[Dataset entries]
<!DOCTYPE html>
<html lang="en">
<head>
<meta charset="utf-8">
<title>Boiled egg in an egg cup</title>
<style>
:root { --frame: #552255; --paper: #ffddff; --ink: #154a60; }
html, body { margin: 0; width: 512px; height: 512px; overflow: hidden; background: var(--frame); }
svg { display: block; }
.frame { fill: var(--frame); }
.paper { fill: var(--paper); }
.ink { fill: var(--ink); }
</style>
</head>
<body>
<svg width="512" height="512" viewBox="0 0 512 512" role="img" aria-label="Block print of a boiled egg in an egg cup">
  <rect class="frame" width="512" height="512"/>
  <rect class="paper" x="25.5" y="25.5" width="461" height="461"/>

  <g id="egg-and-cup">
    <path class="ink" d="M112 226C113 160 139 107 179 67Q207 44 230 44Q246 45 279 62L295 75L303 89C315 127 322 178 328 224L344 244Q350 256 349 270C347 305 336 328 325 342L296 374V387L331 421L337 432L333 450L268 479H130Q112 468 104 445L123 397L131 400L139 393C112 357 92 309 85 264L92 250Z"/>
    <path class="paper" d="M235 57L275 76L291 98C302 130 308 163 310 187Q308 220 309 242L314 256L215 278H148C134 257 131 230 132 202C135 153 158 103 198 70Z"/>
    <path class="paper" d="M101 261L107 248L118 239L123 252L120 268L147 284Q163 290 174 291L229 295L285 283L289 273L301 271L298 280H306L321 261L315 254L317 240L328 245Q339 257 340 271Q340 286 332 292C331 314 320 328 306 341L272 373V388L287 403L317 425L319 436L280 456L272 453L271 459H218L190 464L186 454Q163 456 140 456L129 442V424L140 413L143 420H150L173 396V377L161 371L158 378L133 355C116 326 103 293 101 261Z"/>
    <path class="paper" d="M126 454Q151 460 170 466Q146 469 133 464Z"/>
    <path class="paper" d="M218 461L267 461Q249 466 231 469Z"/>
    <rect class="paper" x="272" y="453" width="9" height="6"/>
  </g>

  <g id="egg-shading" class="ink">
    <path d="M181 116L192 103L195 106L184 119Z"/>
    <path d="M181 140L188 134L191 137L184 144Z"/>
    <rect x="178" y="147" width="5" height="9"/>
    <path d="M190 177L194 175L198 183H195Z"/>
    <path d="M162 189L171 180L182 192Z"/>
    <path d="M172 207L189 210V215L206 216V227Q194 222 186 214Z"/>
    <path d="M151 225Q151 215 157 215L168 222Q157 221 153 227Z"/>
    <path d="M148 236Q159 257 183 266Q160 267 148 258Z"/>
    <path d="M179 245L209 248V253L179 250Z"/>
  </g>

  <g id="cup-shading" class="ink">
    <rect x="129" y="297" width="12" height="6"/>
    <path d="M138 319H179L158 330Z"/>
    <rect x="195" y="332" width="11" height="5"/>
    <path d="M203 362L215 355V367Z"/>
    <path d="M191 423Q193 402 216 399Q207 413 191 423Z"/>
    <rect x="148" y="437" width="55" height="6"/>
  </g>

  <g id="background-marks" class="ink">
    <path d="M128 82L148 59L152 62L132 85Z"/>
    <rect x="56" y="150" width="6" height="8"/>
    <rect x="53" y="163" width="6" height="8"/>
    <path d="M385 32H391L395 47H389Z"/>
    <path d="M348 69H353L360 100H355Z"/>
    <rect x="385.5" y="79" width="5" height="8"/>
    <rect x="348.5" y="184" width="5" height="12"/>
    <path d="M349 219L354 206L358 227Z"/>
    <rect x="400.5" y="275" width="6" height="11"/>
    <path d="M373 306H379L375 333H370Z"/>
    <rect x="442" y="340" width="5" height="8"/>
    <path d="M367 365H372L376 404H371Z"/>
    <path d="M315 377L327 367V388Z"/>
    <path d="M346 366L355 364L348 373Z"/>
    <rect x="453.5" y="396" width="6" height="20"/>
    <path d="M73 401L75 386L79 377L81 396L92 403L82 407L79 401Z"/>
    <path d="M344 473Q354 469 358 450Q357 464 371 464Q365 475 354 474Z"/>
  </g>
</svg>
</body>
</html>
--
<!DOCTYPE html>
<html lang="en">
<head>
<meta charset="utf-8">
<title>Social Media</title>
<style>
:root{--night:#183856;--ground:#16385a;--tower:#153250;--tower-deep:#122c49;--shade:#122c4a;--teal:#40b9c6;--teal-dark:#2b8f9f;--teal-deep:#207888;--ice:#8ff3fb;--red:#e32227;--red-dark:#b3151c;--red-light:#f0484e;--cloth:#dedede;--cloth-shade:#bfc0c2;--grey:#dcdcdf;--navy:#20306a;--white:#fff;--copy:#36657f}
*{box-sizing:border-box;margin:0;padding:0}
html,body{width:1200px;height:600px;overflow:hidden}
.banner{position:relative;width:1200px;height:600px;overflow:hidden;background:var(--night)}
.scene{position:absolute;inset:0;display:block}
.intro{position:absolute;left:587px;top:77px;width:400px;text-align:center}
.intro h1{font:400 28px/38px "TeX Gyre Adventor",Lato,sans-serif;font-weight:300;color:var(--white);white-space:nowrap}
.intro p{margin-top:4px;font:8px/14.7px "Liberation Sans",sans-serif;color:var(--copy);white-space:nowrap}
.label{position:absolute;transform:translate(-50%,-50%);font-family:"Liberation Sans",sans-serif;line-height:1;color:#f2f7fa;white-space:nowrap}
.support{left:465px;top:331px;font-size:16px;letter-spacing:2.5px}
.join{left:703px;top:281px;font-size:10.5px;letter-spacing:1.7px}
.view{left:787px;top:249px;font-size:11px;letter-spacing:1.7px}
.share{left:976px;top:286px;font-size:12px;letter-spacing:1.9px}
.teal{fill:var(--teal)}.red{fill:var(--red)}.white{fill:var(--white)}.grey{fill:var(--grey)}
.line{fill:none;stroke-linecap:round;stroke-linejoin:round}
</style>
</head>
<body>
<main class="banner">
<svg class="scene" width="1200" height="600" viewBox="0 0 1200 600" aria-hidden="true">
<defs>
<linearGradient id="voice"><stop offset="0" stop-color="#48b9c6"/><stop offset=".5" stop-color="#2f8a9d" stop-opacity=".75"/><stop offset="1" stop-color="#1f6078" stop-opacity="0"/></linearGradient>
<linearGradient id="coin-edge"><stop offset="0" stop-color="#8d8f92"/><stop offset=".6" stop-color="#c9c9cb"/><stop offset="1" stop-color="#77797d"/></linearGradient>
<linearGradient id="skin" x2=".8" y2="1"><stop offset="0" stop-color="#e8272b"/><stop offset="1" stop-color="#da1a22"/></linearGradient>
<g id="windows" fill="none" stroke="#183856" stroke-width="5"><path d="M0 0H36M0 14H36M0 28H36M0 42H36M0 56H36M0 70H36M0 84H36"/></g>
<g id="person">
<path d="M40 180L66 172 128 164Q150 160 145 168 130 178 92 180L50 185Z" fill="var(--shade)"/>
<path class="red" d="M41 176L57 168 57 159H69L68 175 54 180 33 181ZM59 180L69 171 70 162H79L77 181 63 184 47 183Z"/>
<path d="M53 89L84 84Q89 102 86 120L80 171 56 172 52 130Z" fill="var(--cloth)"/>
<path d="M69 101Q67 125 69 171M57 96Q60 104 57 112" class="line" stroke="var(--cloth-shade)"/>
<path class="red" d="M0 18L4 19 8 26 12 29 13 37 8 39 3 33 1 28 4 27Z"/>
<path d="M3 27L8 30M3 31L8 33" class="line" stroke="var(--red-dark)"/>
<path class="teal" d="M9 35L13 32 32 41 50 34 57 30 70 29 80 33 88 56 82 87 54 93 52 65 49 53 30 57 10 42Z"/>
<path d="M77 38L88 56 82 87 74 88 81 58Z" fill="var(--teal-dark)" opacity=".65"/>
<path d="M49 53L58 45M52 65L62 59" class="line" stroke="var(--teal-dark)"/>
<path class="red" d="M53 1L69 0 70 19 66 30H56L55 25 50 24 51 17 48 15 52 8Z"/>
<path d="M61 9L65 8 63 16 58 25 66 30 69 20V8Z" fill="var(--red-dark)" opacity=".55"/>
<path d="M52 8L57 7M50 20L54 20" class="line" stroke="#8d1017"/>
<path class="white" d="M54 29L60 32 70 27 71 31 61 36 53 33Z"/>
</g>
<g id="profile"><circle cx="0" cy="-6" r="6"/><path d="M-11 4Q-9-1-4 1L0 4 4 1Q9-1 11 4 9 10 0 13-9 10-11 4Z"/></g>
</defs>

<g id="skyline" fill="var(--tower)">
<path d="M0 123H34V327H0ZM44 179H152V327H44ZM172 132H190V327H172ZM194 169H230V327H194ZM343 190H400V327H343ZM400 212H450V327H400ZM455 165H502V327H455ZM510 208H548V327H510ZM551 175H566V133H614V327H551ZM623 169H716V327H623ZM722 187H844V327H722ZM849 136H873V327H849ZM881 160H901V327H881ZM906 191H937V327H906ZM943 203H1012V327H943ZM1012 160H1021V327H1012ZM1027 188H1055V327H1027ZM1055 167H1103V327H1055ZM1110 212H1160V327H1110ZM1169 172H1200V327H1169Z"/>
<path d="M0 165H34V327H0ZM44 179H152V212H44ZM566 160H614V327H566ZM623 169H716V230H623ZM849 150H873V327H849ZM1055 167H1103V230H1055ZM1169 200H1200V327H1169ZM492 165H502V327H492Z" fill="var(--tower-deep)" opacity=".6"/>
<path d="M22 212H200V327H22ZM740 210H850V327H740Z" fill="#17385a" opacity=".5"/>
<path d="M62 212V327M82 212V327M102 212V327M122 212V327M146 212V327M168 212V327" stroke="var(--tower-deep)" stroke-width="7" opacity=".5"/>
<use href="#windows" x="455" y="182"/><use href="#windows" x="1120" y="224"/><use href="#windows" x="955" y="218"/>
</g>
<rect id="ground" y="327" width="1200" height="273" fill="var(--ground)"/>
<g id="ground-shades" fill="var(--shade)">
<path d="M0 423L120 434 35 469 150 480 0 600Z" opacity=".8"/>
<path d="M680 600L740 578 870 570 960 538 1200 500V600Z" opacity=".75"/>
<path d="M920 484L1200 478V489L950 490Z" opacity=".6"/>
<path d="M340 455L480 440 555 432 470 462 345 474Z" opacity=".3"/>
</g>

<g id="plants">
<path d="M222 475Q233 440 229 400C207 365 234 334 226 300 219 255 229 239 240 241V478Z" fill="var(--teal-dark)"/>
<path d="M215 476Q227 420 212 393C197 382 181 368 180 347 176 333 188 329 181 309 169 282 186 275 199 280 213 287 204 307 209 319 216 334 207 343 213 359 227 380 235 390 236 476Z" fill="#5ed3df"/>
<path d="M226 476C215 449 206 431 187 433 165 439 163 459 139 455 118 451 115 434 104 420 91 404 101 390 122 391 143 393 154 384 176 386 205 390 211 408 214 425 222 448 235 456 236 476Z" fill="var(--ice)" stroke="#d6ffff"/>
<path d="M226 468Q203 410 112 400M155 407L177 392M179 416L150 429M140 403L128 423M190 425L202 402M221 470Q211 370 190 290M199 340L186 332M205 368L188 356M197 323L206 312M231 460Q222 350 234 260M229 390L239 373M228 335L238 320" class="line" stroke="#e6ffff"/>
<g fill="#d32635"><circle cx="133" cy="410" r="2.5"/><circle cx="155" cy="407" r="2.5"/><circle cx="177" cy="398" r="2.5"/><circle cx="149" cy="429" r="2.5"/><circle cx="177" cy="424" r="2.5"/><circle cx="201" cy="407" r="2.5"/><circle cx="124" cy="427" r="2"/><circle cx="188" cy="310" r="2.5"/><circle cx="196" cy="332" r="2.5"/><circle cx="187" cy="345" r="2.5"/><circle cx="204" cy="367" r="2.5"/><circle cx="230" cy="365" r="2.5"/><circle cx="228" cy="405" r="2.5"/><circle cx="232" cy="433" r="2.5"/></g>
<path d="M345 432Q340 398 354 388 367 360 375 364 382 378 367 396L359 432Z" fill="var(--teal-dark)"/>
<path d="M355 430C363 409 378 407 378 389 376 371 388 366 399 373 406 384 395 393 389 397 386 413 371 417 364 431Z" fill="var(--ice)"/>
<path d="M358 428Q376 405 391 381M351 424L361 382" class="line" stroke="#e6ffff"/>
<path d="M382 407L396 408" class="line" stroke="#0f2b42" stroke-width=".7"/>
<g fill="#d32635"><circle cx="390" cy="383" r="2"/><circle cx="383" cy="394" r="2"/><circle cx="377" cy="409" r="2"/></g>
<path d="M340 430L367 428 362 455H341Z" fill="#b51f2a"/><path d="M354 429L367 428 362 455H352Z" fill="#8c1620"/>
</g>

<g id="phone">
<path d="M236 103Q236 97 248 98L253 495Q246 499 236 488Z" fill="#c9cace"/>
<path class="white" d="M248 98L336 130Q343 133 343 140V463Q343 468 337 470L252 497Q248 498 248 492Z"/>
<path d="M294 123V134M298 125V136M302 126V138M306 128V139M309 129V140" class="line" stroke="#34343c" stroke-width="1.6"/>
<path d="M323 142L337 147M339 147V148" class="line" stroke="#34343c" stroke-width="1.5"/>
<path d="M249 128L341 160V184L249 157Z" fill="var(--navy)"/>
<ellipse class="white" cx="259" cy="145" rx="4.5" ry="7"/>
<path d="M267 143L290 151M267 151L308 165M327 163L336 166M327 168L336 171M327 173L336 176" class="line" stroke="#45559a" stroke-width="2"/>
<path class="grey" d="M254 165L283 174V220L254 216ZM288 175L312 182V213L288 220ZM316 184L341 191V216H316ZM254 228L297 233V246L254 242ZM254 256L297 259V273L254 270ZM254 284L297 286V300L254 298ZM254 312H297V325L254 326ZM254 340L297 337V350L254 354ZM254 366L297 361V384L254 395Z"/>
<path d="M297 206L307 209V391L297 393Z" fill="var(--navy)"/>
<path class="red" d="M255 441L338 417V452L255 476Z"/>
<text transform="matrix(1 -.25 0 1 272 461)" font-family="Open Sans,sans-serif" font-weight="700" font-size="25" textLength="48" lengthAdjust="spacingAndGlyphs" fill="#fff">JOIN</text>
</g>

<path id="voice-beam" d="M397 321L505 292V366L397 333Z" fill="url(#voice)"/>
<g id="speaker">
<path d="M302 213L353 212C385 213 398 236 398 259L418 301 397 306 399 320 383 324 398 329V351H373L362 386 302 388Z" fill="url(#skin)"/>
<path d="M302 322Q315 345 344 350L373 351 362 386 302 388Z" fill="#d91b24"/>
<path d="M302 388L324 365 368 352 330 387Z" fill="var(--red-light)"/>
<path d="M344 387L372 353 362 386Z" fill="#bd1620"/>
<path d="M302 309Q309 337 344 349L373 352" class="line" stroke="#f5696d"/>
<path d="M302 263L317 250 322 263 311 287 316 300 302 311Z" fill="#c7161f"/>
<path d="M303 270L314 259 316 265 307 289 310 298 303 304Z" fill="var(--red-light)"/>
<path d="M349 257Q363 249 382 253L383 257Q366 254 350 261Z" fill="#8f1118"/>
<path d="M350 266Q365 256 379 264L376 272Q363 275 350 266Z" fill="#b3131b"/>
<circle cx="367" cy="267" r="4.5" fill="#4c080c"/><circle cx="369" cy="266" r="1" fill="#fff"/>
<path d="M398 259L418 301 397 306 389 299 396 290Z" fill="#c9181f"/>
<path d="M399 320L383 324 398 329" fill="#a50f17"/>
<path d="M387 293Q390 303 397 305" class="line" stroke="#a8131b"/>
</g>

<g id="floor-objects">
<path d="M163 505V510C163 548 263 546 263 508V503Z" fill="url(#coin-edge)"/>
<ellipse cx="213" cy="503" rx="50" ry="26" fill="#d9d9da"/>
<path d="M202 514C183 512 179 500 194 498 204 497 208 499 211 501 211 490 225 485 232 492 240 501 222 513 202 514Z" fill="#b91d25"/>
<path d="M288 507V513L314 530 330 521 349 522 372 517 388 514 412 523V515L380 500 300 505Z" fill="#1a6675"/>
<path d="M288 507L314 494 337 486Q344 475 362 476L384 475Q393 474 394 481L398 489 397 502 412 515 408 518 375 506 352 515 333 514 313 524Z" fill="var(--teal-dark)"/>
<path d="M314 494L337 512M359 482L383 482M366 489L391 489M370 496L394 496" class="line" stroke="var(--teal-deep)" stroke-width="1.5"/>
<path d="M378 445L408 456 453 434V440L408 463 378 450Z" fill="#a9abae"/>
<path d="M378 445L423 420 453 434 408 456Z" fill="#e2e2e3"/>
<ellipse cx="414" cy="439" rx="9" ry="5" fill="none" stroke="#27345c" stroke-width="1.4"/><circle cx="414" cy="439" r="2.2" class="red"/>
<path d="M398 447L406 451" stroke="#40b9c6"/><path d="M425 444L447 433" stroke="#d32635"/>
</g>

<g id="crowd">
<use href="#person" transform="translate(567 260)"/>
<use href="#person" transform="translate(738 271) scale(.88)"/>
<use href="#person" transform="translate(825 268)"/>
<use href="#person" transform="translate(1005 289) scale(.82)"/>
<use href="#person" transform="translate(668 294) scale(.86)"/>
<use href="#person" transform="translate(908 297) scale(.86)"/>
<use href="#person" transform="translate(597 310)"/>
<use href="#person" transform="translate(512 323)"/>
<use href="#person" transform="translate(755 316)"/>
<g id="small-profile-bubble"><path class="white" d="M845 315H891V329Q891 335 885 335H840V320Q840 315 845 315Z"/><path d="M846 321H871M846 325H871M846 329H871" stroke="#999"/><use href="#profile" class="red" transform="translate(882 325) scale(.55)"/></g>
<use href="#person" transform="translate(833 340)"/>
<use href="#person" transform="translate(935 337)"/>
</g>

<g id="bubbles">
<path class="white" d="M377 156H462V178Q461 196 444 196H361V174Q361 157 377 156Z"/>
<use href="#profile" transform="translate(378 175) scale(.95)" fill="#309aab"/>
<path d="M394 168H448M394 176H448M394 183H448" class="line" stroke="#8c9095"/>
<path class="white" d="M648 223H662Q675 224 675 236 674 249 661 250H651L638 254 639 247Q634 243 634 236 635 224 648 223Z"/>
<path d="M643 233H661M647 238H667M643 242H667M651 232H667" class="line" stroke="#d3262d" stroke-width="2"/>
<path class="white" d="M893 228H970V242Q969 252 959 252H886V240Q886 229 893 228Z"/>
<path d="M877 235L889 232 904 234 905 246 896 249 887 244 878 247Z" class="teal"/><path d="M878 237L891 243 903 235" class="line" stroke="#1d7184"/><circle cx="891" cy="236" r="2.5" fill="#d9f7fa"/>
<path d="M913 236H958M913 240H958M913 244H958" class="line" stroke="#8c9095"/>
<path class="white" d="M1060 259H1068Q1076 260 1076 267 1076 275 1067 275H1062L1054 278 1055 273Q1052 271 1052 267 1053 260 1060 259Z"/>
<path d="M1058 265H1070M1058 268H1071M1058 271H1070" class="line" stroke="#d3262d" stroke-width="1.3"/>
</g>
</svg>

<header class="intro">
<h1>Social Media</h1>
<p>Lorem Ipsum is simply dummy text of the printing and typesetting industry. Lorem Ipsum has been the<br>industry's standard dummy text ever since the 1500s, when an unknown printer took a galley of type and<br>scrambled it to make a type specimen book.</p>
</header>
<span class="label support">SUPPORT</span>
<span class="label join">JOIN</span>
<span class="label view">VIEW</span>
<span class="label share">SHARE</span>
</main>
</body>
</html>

• [What is needed] When a line in the data holds the word "circle", show that line.

• [Written answer]
<g id="profile"><circle cx="0" cy="-6" r="6"/><path d="M-11 4Q-9-1-4 1L0 4 4 1Q9-1 11 4 9 10 0 13-9 10-11 4Z"/></g>
<g fill="#d32635"><circle cx="133" cy="410" r="2.5"/><circle cx="155" cy="407" r="2.5"/><circle cx="177" cy="398" r="2.5"/><circle cx="149" cy="429" r="2.5"/><circle cx="177" cy="424" r="2.5"/><circle cx="201" cy="407" r="2.5"/><circle cx="124" cy="427" r="2"/><circle cx="188" cy="310" r="2.5"/><circle cx="196" cy="332" r="2.5"/><circle cx="187" cy="345" r="2.5"/><circle cx="204" cy="367" r="2.5"/><circle cx="230" cy="365" r="2.5"/><circle cx="228" cy="405" r="2.5"/><circle cx="232" cy="433" r="2.5"/></g>
<g fill="#d32635"><circle cx="390" cy="383" r="2"/><circle cx="383" cy="394" r="2"/><circle cx="377" cy="409" r="2"/></g>
<circle cx="367" cy="267" r="4.5" fill="#4c080c"/><circle cx="369" cy="266" r="1" fill="#fff"/>
<ellipse cx="414" cy="439" rx="9" ry="5" fill="none" stroke="#27345c" stroke-width="1.4"/><circle cx="414" cy="439" r="2.2" class="red"/>
<path d="M877 235L889 232 904 234 905 246 896 249 887 244 878 247Z" class="teal"/><path d="M878 237L891 243 903 235" class="line" stroke="#1d7184"/><circle cx="891" cy="236" r="2.5" fill="#d9f7fa"/>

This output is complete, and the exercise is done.